Today’s post starts with a quote from the former football superstar Jerry Rice: Today I will do what others won’t, so tomorrow I can accomplish what others can’t.
I just finished reviewing a book called the Champion’s Mind, by Jim Afremow. Similar to the book Elite, regarding high-level mental performance, it again emphasizes what high achievers do in order to excel. Basically, while it seems basic regarding what they do, it seems to be based on how they think, then how they act. Please know that this is just rhetoric unless it causes change in behavior. Excelling comes from a choice. Top tennis player Novak Djokovic said:”Among the top 100 players , physically there is not much difference. . . . It’s a mental ability to handle the pressure, to play well at the right moments”.
So, take it from the world of sports and apply it to your floor, OR, clinic, or unit. This will apply to you. The changes that are coming in healthcare will favor those that “do what others won’t, so tomorrow that can accomplish what others can’t.” Reimbursement schedules, best-practice, new research, will all challenge the “we have always done it this way” approach. In fact, those very words should be a red-flag to any work group. So a very good question to ask yourself: Is there anyone on my team that has this level of thinking? Do I have this level of thinking? Why am I skeptical of or reluctant to change?
Remember that we are not speaking here of complicated items. The basics of mastery of most any subject are simple concepts. It is the application of those aspects in difficult situations that are challenging.
What, then, does a champion’s mind focus on?
First is working well with people. Rate yourself on the following and ask where are your strengths and pitfalls?
Be present while listening – Not hard to do? When is the last time you unplugged yourself completely during a conversation? No email pings? No text notifications? No instant messaging? Being honest here?
Avoiding mind reading – Ever walk away wanting to ask a question about a person’s view, but didn’t for whatever reason? What is the reason you didn’t? In a recent project I was involved in, eight of the fifteen persons, highly educated and accomplished, stated that conflict was the situation they would most want to avoid. Easiest way to do that? Mind read!
Discuss problems when they occur – Steve Covey once said, to paraphrase, that people always seem to have time to revisit a problem when it becomes necessary, but never seem to have time to deal with it properly when it initially occurs. How many of you have problems with staff that are “pass-along” problems? That in annual review after annual review no supervisor had the courage to address situations but allowed the person to move positions, relieved that they never had to deal with it at the time. Ever done that yourself? Easy to do. Most of us have.

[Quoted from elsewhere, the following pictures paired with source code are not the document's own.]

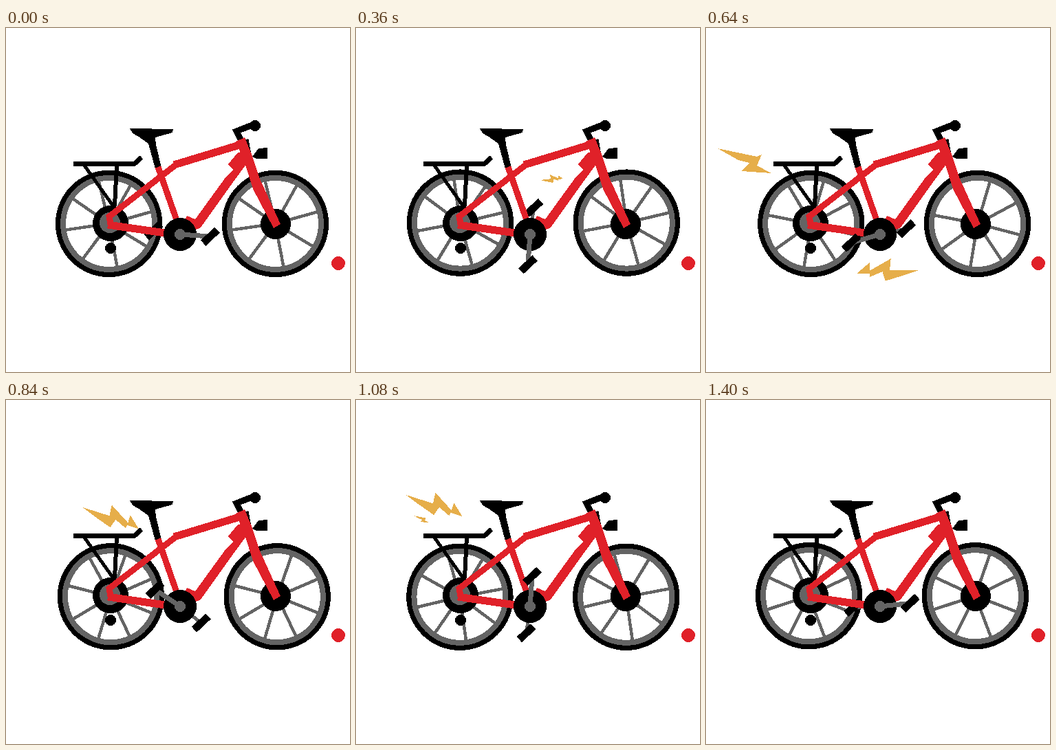
Write an HTML page that moves like this. It is 500x500 px and loops after 1.44 s.

```html
<!DOCTYPE html>
<html lang="en">
<head>
<meta charset="utf-8">
<title>Bicycle</title>
<style>
  html, body { margin: 0; width: 100%; height: 100%; overflow: hidden; background: #fff; }
  svg { display: block; width: 100vw; height: 100vh; }
  .red { fill: #e02129; }
  .grey { fill: #646464; }
  .bolt { fill: #e6ae4a; }
  .line { fill: none; stroke: #000; }
  .tube { fill: none; stroke: #e02129; }
  .steel { fill: none; stroke: #646464; }
</style>
</head>
<body>
<svg viewBox="0 0 500 500" shape-rendering="crispEdges">
  <defs>
    <g id="wheel">
      <circle r="73.8" class="line" stroke-width="7.8"/>
      <circle r="66.5" class="steel" stroke-width="8"/>
      <g id="spokes" class="steel" stroke-width="4.5"></g>
    </g>
    <rect id="pedal" x="-14" y="-5.5" width="28" height="11" transform="rotate(-43)"/>
    <path id="flash" d="M0 0L57 12L64 9L57 25L78 36L35 33L46 21L30 17Z"/>
    <path id="zigzag" d="M0 0L35 11L38 -3L59 20L62 10L73 28L58 23L56 27L43 16L36 26L16 12Z"/>
  </defs>

  <use id="rear" href="#wheel"/>
  <use id="front" href="#wheel"/>

  <!-- hubs, derailleur and rack -->
  <circle cx="152" cy="284" r="26"/>
  <circle class="grey" cx="151" cy="283" r="15"/>
  <circle cx="392" cy="285" r="22"/>
  <circle cx="152" cy="320" r="8"/>
  <path class="line" stroke-width="5" d="M114 200L156 259"/>
  <path class="line" stroke-width="6" d="M161 198L158 259"/>
  <path class="line" stroke-width="7" d="M98 197H187L197 188"/>

  <line id="farArm" class="steel" x1="253" y1="300" stroke-width="5"/>
  <use id="farPedal" href="#pedal"/>

  <!-- saddle, handlebar and lamp -->
  <path d="M180 146L243 147L242 152L217 159L218 170L226 203L217 205L207 168L193 158L184 153Z"/>
  <path class="line" stroke-width="9" d="M342 164L335 150L358 141M348 162L353 190"/>
  <circle cx="362" cy="142" r="8"/>
  <path d="M358 187L367 175L380 174V190H364Z"/>

  <!-- frame -->
  <path class="tube" stroke-width="9" d="M221 202L250 285M153 291L150 274L248 198"/>
  <path class="tube" stroke-width="11" d="M148 286L231 298M244 199L346 168"/>
  <path class="red" d="M336 182L352 176L357 186L350 197L330 224L283 290L272 295L259 280L263 273L275 278L320 216L330 206L323 198Z"/>
  <path class="red" d="M334 165L347 159L358 186L368 217L399 285L389 291L359 234L348 199Z"/>

  <circle cx="253" cy="300" r="24"/>
  <line id="nearArm" class="steel" x1="253" y1="300" stroke-width="7"/>
  <circle class="grey" cx="253" cy="300" r="8"/>
  <use id="nearPedal" href="#pedal"/>

  <g id="bolts" class="bolt"></g>
  <circle class="red" cx="483" cy="342" r="10"/>
</svg>

<script>
const LOOP = 1440, STEP = 40, SPOKES = 8, DRIFT = 0.16;
const $ = id => document.getElementById(id);
const rad = deg => deg * Math.PI / 180;
const place = (el, transform) => el.setAttribute('transform', transform);

function add(parent, tag, attrs) {
  const el = document.createElementNS('http://www.w3.org/2000/svg', tag);
  for (const k in attrs) el.setAttribute(k, attrs[k]);
  return parent.appendChild(el);
}

// Slightly uneven spokes, as drawn by hand
for (let i = 0; i < SPOKES; i++) {
  const a = i * 360 / SPOKES + 33 + 4 * Math.sin(i * 0.8 - 0.5);
  add($('spokes'), 'line', { x1: 18, x2: 64, transform: `rotate(${a})` });
}

// Position of the tip halfway through each bolt's life; all drift left
const bolts = [
  { shape: 'flash', mid: 200, life: 280, x: 28, y: 314, size: 1, turn: 5 },
  { shape: 'zigzag', mid: 370, life: 380, x: 266, y: 221, size: 0.43, turn: -24 },
  { shape: 'zigzag', mid: 560, life: 340, x: 322, y: 352, size: 1.15, turn: 18, flip: true },
  { shape: 'flash', mid: 640, life: 280, x: 17, y: 175, size: 1, turn: 0 },
  { shape: 'zigzag', mid: 960, life: 480, x: 92, y: 147, size: 1.12, turn: 0, rise: 0.075 },
  { shape: 'flash', mid: 1080, life: 160, x: 84, y: 168, size: 0.28, turn: 0 }
];
for (const b of bolts) b.el = add($('bolts'), 'use', { href: '#' + b.shape });

function drawBolt({ el, mid, life, x, y, size, turn, flip, rise = 0 }, t) {
  const dt = t - mid, p = Math.abs(dt) / life;
  const s = p < 0.5 ? size * Math.min(1, 1.5 * Math.cos(Math.PI * p)) : 0;
  place(el, `translate(${x - DRIFT * dt} ${y - rise * dt}) rotate(${turn}) scale(${flip ? -s : s} ${s})`);
}

// Wheels run a little off-centre
function drawWheel(id, cx, cy, turn) {
  const a = rad(turn + 190);
  place($(id), `translate(${cx + 1.6 * Math.cos(a)} ${cy + 1.6 * Math.sin(a)}) rotate(${turn})`);
}

function drawCrank(side, deg, len) {
  const x = 253 + len * Math.cos(rad(deg)), y = 300 + len * Math.sin(rad(deg));
  $(side + 'Arm').setAttribute('x2', x);
  $(side + 'Arm').setAttribute('y2', y);
  place($(side + 'Pedal'), `translate(${x} ${y})`);
}

function draw(t) {
  const turn = t / LOOP * 360;
  drawWheel('rear', 151.2, 284.7, turn);
  drawWheel('front', 393, 284.7, turn);
  drawCrank('near', turn + 4, 44);
  drawCrank('far', turn + 188, 39);
  for (const b of bolts) drawBolt(b, t);
}

const start = performance.now();
function tick() {
  const t = (performance.now() - start) % LOOP;
  draw(Math.floor(t / STEP) * STEP);
  requestAnimationFrame(tick);
}
tick();
</script>
</body>
</html>
```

Criticize the behavior, not the person – From Dragnet – “Just the facts, Ma’am, just the facts”. Wording here is quite important. “You” messages will most always breed defensiveness, which, for conflict avoidant people, takes a huge toll.
That will do it for today. Do take the time to answer the questions posed above, preferably in writing, so that they sink in better.
More on the Mind of a Champion in the next segment.